Note that on blond subjects, the hair light would often burn out detail - this is evident in a lot of classic shots.The shot
The 1930s shot with loop lighting, a moody look and a genuine fur stole.
Here the subject looks moody and pensive while looking off to one side. There's certainly a sub-style to the 30s that a lot of the photos – if not predominantly – had the subject looking somewhere other than at the camera, particularly if looking glum. A genuine fur stole from the era added to the atmosphere (and it smelt as well).Photo editing
Of course, all these shots were taken digitally, with a Nikon D200, not on an old large format film camera, so Photoshop was required for the rest of the effect.
1. The first stage is to convert to mono from colour and here the Channel Mixer is used. Note that in the 30s, anything red was rendered quite darkly, so the subject were prepared to look quite pale to avoid looking too ruddy-faced. The side effect was that red lipstick was rendered quite darkly. So, in the Channel Mixer, minimise the red component to make complexions and lippy darker.

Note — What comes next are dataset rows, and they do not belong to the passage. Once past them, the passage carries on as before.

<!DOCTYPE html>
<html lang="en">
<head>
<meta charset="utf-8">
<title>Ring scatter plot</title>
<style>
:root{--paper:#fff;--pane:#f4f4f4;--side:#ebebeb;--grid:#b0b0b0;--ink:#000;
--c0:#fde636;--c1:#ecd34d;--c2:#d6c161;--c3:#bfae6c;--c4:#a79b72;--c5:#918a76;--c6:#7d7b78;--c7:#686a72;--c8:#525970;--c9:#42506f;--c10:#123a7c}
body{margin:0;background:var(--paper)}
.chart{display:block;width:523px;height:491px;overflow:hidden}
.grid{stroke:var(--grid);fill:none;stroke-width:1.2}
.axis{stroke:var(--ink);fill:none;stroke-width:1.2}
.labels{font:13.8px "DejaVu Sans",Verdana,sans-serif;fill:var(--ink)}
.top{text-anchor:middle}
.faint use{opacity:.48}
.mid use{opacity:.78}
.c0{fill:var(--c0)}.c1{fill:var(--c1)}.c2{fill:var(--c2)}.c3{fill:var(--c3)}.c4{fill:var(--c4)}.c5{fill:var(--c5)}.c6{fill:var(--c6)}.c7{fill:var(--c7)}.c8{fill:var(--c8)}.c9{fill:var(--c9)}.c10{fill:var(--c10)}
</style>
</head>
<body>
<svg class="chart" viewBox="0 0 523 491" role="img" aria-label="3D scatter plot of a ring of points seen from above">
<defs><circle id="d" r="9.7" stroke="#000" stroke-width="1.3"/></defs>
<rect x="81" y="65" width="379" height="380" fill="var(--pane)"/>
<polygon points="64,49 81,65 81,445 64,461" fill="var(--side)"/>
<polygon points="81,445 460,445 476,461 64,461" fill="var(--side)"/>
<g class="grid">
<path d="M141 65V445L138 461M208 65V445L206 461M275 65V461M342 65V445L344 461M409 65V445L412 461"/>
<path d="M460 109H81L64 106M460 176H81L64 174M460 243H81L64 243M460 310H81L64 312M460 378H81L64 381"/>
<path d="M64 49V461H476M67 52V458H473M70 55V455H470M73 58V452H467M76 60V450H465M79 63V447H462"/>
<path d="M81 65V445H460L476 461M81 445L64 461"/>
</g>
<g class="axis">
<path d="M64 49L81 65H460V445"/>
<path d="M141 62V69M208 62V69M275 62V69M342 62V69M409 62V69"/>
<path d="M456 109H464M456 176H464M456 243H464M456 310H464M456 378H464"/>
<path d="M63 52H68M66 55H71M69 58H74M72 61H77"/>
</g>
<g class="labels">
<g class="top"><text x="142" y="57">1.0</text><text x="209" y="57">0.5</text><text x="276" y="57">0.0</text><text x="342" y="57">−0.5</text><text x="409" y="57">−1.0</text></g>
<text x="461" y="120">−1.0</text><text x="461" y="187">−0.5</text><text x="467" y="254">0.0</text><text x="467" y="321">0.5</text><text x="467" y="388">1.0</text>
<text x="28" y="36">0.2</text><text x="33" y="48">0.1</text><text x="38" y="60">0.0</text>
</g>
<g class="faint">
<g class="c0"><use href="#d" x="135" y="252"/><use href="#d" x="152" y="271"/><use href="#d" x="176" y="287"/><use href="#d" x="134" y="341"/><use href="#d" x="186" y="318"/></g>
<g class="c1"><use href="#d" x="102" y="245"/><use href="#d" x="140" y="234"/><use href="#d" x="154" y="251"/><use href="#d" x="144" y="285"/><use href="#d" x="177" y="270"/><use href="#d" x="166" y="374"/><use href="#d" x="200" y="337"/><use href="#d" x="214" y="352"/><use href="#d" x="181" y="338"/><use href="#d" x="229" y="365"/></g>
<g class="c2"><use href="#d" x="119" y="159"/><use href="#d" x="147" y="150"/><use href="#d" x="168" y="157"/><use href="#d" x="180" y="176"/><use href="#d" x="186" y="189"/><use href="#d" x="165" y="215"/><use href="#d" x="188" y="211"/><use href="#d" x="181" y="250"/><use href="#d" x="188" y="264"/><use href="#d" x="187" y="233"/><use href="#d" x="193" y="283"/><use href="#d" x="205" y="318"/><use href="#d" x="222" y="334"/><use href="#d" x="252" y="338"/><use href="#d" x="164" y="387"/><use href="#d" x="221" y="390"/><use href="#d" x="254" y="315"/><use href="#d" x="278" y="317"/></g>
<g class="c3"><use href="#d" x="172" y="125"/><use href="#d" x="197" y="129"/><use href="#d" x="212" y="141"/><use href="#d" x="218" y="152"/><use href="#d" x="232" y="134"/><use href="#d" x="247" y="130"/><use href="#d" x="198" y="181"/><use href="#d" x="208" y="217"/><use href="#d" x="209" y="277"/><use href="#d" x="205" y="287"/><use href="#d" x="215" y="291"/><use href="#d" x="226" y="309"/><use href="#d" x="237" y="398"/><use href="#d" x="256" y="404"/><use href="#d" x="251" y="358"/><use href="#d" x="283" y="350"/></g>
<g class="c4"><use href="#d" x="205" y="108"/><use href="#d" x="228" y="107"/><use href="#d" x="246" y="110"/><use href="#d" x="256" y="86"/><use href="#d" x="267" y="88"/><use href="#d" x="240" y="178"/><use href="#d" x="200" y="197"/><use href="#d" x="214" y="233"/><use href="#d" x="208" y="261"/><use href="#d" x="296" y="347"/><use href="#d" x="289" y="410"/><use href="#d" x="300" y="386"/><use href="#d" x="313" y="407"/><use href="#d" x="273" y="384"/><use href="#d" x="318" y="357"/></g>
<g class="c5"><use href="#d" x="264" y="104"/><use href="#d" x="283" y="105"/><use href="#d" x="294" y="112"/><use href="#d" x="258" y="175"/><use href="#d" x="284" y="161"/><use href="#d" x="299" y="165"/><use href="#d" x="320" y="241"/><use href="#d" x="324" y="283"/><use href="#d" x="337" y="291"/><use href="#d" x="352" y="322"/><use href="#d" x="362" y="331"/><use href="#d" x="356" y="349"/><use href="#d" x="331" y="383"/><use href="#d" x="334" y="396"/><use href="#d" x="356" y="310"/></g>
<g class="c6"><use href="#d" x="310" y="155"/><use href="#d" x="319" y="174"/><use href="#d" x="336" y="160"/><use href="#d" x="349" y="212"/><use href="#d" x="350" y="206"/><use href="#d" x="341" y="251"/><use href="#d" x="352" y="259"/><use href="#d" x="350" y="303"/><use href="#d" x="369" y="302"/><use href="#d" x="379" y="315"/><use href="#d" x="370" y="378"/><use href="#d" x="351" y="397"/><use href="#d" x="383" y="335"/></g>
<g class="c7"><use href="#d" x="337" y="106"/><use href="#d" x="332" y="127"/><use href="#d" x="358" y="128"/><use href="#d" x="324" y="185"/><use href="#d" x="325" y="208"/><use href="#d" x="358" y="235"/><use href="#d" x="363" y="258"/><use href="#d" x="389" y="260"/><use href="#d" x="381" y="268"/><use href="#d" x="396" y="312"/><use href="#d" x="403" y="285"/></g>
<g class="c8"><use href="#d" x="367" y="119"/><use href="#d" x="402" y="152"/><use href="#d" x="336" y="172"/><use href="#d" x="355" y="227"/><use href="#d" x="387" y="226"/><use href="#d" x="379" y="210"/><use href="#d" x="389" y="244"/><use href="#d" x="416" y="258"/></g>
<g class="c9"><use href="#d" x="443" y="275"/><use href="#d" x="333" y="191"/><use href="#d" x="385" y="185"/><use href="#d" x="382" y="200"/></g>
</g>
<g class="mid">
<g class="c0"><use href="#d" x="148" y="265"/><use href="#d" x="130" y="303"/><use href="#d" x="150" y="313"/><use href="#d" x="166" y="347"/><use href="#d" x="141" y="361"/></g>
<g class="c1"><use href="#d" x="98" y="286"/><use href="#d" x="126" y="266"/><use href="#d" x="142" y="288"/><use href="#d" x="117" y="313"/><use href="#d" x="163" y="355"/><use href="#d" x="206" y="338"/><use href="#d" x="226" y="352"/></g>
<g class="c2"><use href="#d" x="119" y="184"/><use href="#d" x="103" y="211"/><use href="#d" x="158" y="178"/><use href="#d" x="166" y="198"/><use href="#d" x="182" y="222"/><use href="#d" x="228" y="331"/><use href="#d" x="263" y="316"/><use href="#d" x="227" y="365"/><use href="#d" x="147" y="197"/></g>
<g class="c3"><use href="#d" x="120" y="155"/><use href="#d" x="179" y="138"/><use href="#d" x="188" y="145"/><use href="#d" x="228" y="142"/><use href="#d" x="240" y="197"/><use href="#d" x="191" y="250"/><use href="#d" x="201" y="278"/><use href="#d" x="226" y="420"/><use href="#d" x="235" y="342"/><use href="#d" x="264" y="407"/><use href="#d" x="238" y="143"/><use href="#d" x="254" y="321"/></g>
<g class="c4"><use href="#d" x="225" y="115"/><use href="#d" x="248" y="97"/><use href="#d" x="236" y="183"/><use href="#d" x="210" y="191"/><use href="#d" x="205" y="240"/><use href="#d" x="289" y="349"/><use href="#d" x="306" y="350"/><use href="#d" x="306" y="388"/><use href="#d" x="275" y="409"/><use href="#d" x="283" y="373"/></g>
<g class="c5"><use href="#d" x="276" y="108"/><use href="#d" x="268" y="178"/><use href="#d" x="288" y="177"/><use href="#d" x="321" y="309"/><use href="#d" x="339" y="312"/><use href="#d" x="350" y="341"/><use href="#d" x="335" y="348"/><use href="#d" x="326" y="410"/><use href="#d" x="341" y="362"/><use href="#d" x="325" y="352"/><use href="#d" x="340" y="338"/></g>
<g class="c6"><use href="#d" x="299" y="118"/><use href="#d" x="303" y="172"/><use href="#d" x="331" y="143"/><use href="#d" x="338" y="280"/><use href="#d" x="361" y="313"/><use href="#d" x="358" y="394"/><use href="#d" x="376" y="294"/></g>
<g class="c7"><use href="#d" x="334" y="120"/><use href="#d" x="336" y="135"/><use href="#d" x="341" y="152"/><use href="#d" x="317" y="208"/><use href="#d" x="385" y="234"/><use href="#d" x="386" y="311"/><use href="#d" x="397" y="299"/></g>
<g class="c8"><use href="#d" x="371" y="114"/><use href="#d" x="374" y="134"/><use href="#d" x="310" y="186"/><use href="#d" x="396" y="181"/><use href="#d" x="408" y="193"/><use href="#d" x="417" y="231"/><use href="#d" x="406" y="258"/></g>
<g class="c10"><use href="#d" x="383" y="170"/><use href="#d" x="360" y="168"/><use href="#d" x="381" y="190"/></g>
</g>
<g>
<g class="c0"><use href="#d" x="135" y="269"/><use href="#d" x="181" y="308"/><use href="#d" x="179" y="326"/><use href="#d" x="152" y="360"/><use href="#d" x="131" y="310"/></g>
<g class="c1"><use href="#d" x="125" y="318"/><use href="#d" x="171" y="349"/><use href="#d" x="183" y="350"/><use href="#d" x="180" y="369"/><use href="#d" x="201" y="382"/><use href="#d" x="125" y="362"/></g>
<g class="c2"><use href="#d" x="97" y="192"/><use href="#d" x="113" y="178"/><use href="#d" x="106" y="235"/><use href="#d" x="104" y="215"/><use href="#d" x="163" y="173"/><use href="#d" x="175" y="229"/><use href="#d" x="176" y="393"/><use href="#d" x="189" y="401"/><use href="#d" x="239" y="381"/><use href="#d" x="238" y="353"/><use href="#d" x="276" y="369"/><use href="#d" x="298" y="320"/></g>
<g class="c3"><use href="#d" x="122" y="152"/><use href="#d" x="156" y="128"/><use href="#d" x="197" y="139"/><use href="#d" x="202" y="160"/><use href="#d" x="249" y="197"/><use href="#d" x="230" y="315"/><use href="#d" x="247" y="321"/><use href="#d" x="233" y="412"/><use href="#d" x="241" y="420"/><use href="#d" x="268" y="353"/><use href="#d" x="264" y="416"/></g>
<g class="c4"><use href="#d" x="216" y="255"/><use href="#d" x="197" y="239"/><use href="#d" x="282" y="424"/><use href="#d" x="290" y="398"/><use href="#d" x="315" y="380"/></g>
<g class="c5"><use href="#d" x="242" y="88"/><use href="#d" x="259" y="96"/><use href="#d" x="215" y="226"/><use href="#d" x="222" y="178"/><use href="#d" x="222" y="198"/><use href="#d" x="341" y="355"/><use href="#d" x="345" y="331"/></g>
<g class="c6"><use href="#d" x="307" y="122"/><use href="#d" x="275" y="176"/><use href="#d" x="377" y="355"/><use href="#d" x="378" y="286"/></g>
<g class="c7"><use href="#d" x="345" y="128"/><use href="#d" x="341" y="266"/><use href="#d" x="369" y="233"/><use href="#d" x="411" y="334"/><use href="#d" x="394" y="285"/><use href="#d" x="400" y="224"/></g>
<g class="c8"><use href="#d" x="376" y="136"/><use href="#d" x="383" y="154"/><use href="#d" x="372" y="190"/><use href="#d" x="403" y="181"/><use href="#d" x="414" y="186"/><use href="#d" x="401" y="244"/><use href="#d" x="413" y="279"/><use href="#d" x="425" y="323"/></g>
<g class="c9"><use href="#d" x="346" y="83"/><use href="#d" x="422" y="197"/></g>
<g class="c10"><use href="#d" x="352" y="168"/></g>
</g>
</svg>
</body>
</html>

2. Next, create a duplicate layer and apply a 6-pixel strength Gaussian Blur to it. Close ups usually had very limited depth of field, while using electronic flash will invariably generate more depth of field than is required.
3. Select the Paintbrush, set the Opacity to 20% and the colour as a black. Add a layer mask and paint over it to reveal the detail, making the face and front part of the arm the sharper parts.
4. You thought retouching was symptomatic of the digital age but not so. Everything was retouched in those days because the film plates were so large, so select the Clone stamp tool, set it to Lighten at 100% to remove spots and at 20% in Normal blend mode to smooth out wrinkles and imperfections.
5. Finally, very few images were actually pure black and white, they had some kind of tint, even if it wasn't ye old sepia tone. Create a duplicate layer, use Variations to add red and yellow, and then reduce the layer opacity to create the right level of effect.
Here's another 30s style shot, showing clearly, the loop lighting effect under the nose. Note the side-hair parting and the use of a feather boa to wrap around the model's neck.
The lighting setup for the 1940s style shots.
While there is, as has been noted, some overlap with the 30s style, there is also a signature effect for the 40s that will instantly identify it as coming from that era. This is called butterfly lighting and is created by having the key light at 45 degrees above the subject as before, but directly in front of the subject, pointing down.
Styling wise, the ladies were still looking glamorous of course, but now introduce pearls, hats, and, perhaps surprisingly, plunging necklines and bigger shoulder pads. Yes, those 80s fashions actually originated in the 40s. Expressions were fare less demure and more into the camera. Hair had more curls and eyebrows were thicker than the decade before. For the chaps, very little changed and if anything hair was even more slicked back and styled and smoking was often seen in the photos.Lighting it
Examine the lighting setup and you can see that the difference is that the key light is now dead centre above the subject to provide the butterfly effect. It should also be point out that because the photographers could see where the shadows and light were falling, they would often use four, five, six or more lights, particularly if the shot was taking place on a film set so that elements of the background could be highlighted.The shots
Here's our model featuring hat and gloves. Note the lighting effect under the nose and the limited depth of field. Lenses were sharper than the 30s and the film stock improved so that complexions were rendered lighter .
An alternative image here shows much more curly, centre parted hair and a more suggestive pose with the plunging neckline. Don't forget to accessorise with pearls if you haven't got any gloves etc.
Our thanks go to the lovely Sadie, the model, and make-up artist Diane Dakin for their splendid efforts on this shoot. Sadie can be contacted at firstname.lastname@example.org
and seen here
while more of Diane's work can be seen at www.dianedakin.com